“George Walter Dawson to Amy & Thornton Oakley,” reads the inscription across the top of Dawson’s 1912 watercolor, White Water Lily. At first glance the inscription is a fairly innocuous textual anomaly: an addition made by the artist on the occasion of the painting’s transfer to his friends, the Oakleys. Yet, when one pauses to consider the sentiment behind this exchange—that White Water Lily had been a gift from Dawson to his friends—the painting takes on new meaning. Thornton and Amy Oakley were artists and book illustrators who most likely met George Walter Dawson through the Philadelphia Water Color Club. As they shared social circles, artistic inclinations, and mutual affinity for such a nuanced medium, the Oakleys no doubt saw the gesture implicit in Dawson’s meaningful gift. Beyond the painted surface of White Water Lily lies a heartfelt indication of friendship, endowing the work with a symbolic significance beyond its intrinsic value.

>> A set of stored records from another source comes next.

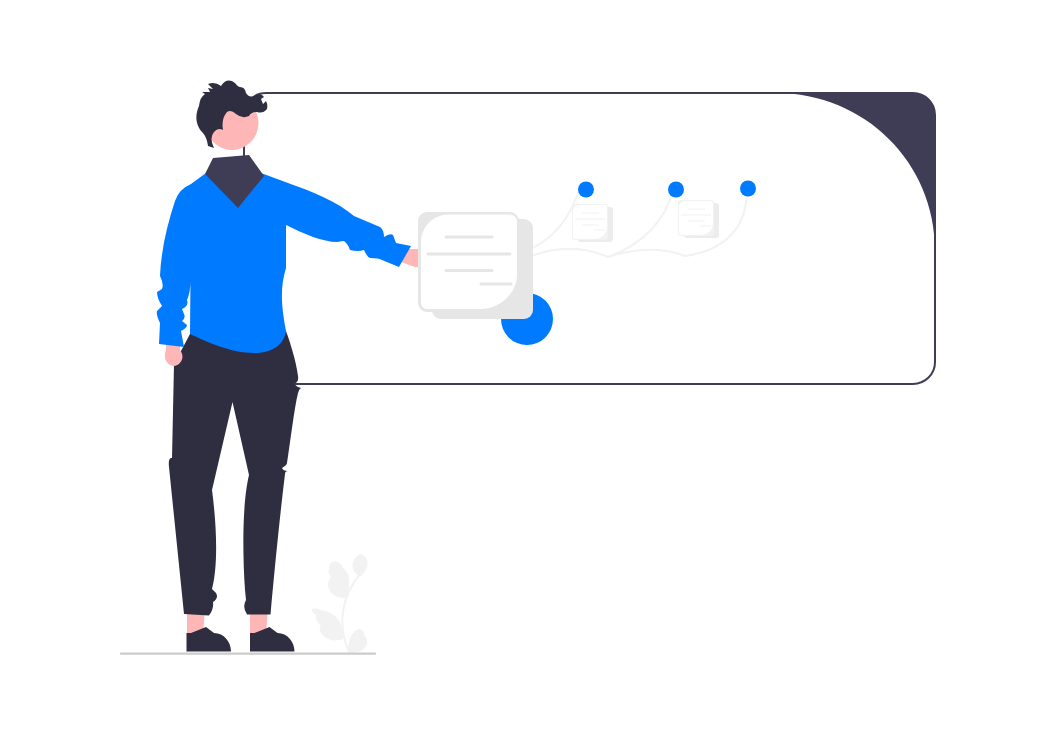
<!DOCTYPE html>
<html lang="en">
<head>
<meta charset="utf-8">
<title>Presenting notes on a board</title>
<style>
:root {
  --paper: #ffffff;
  --accent: #007bff;
  --frame: #3f3d56;
  --dark: #2f2e41;
  --skin: #ffb6b6;
  --grey: #e6e6e6;
  --pale: #f2f2f2;
  --ground: #cccccc;
}
html, body { margin: 0; background: var(--paper); overflow: hidden; }
svg { display: block; width: 1056px; height: 735px; }
.paper { fill: var(--paper); }
.accent { fill: var(--accent); }
.frame { fill: var(--frame); }
.dark { fill: var(--dark); }
.skin { fill: var(--skin); }
.grey { fill: var(--grey); }
.pale { fill: var(--pale); }
.frame-line { fill: none; stroke: var(--frame); stroke-width: 2; }
.grey-line { fill: none; stroke: var(--grey); stroke-width: 3; stroke-linecap: round; }
.pale-line { fill: none; stroke: var(--pale); stroke-width: 2; }
.ground { stroke: var(--ground); stroke-width: 2.4; stroke-linecap: round; }
</style>
</head>
<body>
<svg viewBox="0 0 1056 735" role="img" aria-label="A man holds a note card in front of a board with linked notes">
  <defs>
    <g id="small-note">
      <rect class="grey" x="6" y="3" width="35" height="35" rx="3" opacity=".75"/>
      <rect class="pale" width="36" height="36" rx="3"/>
      <path class="paper" d="M8 1H33Q35 1 35 3V24Q34 34 23 35H3Q1 35 1 33V8Q1 1 8 1Z"/>
      <path class="pale-line" stroke-width="1.2" style="stroke-width:1.2" d="M10 9H27M3 15H33M10 21H27M22 26H33"/>
    </g>
  </defs>

  <g id="board">
    <path class="frame" d="M776 93H914A21 21 0 0 1 935 114V250C935 163 865 93 776 93Z"/>
    <rect class="frame-line" x="244" y="93" width="691" height="291" rx="22"/>
  </g>

  <g id="linked-notes">
    <path class="pale-line" d="M526 251C550 241 569 222 579 190M526 258C555 246 583 246 608 257C642 245 666 220 673 190M608 257C636 248 662 247 685 256C727 250 747 226 747 190"/>
    <use href="#small-note" x="572" y="204"/>
    <use href="#small-note" x="678" y="200"/>
    <circle class="accent" cx="586" cy="189.500" r="8"/>
    <circle class="accent" cx="676" cy="189.500" r="8"/>
    <circle class="accent" cx="748" cy="188.500" r="8"/>
  </g>

  <g id="plant">
    <path class="pale-line" d="M349 652C337 626 341 596 361 573"/>
    <path class="pale" d="M360 577C350 571 350 560 360 554C370 556 370 569 360 577Z"/>
    <path class="pale" d="M347 598C336 599 328 593 328 584Q329 579 331 576Q327 572 329 570Q328 562 335 561Q342 563 343 568Q351 574 349 587Z"/>
    <path class="pale" d="M343 639C332 643 323 638 320 631Q319 627 321 625Q315 622 316 615Q311 612 312 609Q317 607 320 610Q331 611 337 618Q343 624 343 639Z"/>
    <path class="pale" d="M349 653C347 641 352 630 360 629Q365 631 364 635Q368 638 367 645Q363 653 349 653Z"/>
  </g>

  <line id="floor" class="ground" x1="121" y1="653.600" x2="375" y2="653.600"/>

  <g id="man">
    <g id="legs">
      <path class="skin" d="M187 608H205L203 635H187ZM250 608H268L266 635H250Z"/>
      <path id="shoe" class="dark" d="M186.500 651.500V633H191L206 627L214 633C224 633 231 642 231 651.500Z"/>
      <use href="#shoe" x="63.500"/>
      <path class="dark" d="M190 334L181 351L174 364L172 458Q168 457 169 467L184 614L209 615.500Q214 609 213 602Q219 598 216 593L212 589C218 566 217 528 212 490L232.500 402L249 475C243 500 242 545 245 590L246 600Q242 607 247 614.500H270.500C275 565 280 515 285 474Q285 471 288 471Q283 471 282 468Q287 465 287 463C291 437 294 410 298 393Q299 389 301 388Q297 387 294 384Q299 382 298 376C296 361 291 345 286 331Z"/>
    </g>

    <g id="hands">
      <path class="skin" d="M166 343L180 346V350C186 358 180 366 173 366C166 365 163 357 166 350Z"/>
      <path class="skin" d="M408 249H428V267H415L401 262Z"/>
    </g>

    <g id="sweater" class="accent">
      <path d="M206 173L191 184Q179 189 175 201C167 225 161 251 160 276Q164 284 162 289L157 292Q157 298 162 306L157 311Q156 315 160 323L159 344L184 347L181 331Q187 328 187 325L182 321Q186 318 184 314L182 309Q189 306 187 300Q191 291 190.500 275L190 334C207 342 231 353 254 353C272 353 284 345 286 331C281 304 280 288 286 268V225C304 234 323 242 337 242Q342 241 344 241Q348 244 350 250Q358 252 364 250Q367 257 370 258Q379 258 382 260L399 267L411 246L396 243L393 235Q390 233 384 237Q384 230 380 227L354 216C338 202 311 191 288 183L261 173Z"/>
    </g>
    <path id="collar" class="frame" d="M213 158L249 155L264 176L238 208L205 174Z"/>

    <g id="head">
      <ellipse class="skin" cx="232" cy="123" rx="26.500" ry="27"/>
      <path class="dark" d="M214 148L208 146Q207 138 203 133C195 125 195 115 199 106Q200 97 205 94L202 92L210 92L208 88L213 89L208 84Q215 81 221 86Q227 77 235 83Q238 87 240 87Q245 87 246 93Q249 98 254 96Q261 92 264 97L261 99L263 104L266 101Q268 105 267 109Q263 114 257 112Q251 112 249 116Q242 119 236 114Q231 109 227 112Q221 119 223 130Q218 127 214 132Q209 138 214 148Z"/>
    </g>
  </g>

  <g id="main-note">
    <circle class="accent" cx="527" cy="319" r="26"/>
    <rect class="grey" x="432" y="219" width="101" height="100" rx="9"/>
    <rect class="grey" x="418" y="212" width="101" height="100" rx="9"/>
    <path class="paper" d="M449 214.500H509Q517 214.500 517 222V275C517 293 500 309 480 309H428Q421 309 421 302V242C421 227 433 214.500 449 214.500Z"/>
    <path class="grey-line" d="M446 237H492M428 254H510M446 270.500H492M481 284H511"/>
  </g>
</svg>
</body>
</html>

Dawson was not the only nineteenth century artist to gift his paintings to friends, nor was he the only one to inscribe them so. Many nineteenth century American artists engaged in this artistic exchange with friends and family on notable occasions—such as marriages, births—or, sometimes (and perhaps most sweetly) for no particular reason at all. Hudson River School artists, in particular, exercised an artistic practice so detailed, nuanced and full of grace that their gifted paintings carry not only the sentiment with which they were given, but also the weight of their ultimate devotion to the craft. Wrought as they are with sentimental meaning, these gifted paintings are often passed down through the generations to become family heirlooms: truly, a joy forever.
Hawthorne Fine Art has brought together some of the finest works in its collection for an exhibition that celebrates the painting as gift. Whether it is with exaltation of America’s sublime beauty—as in Charles H. Chapin’s Waterfall in the Adirondacks, or Paul Weber’s Cattle Watering; in an homage to travel, such as John Williamson’s Venetian Sunset; or in the winter scenes by Douglas Arthur Teed and Frank S. Herrmann that capture the true spirit of the season, A Joy Forever highlights works especially fit for giving, as we invite you share a timeless painting with a loved one.
To view the exhibition, click here.
Over 40 works priced at or under $7,500. Priced as marked.
All works subject to prior sale.
Hawthorne Fine Art is open by appointment and is located at 12 East 86th Street between Fifth and Madison Avenues. We welcome your visit and wish you joy this holiday season!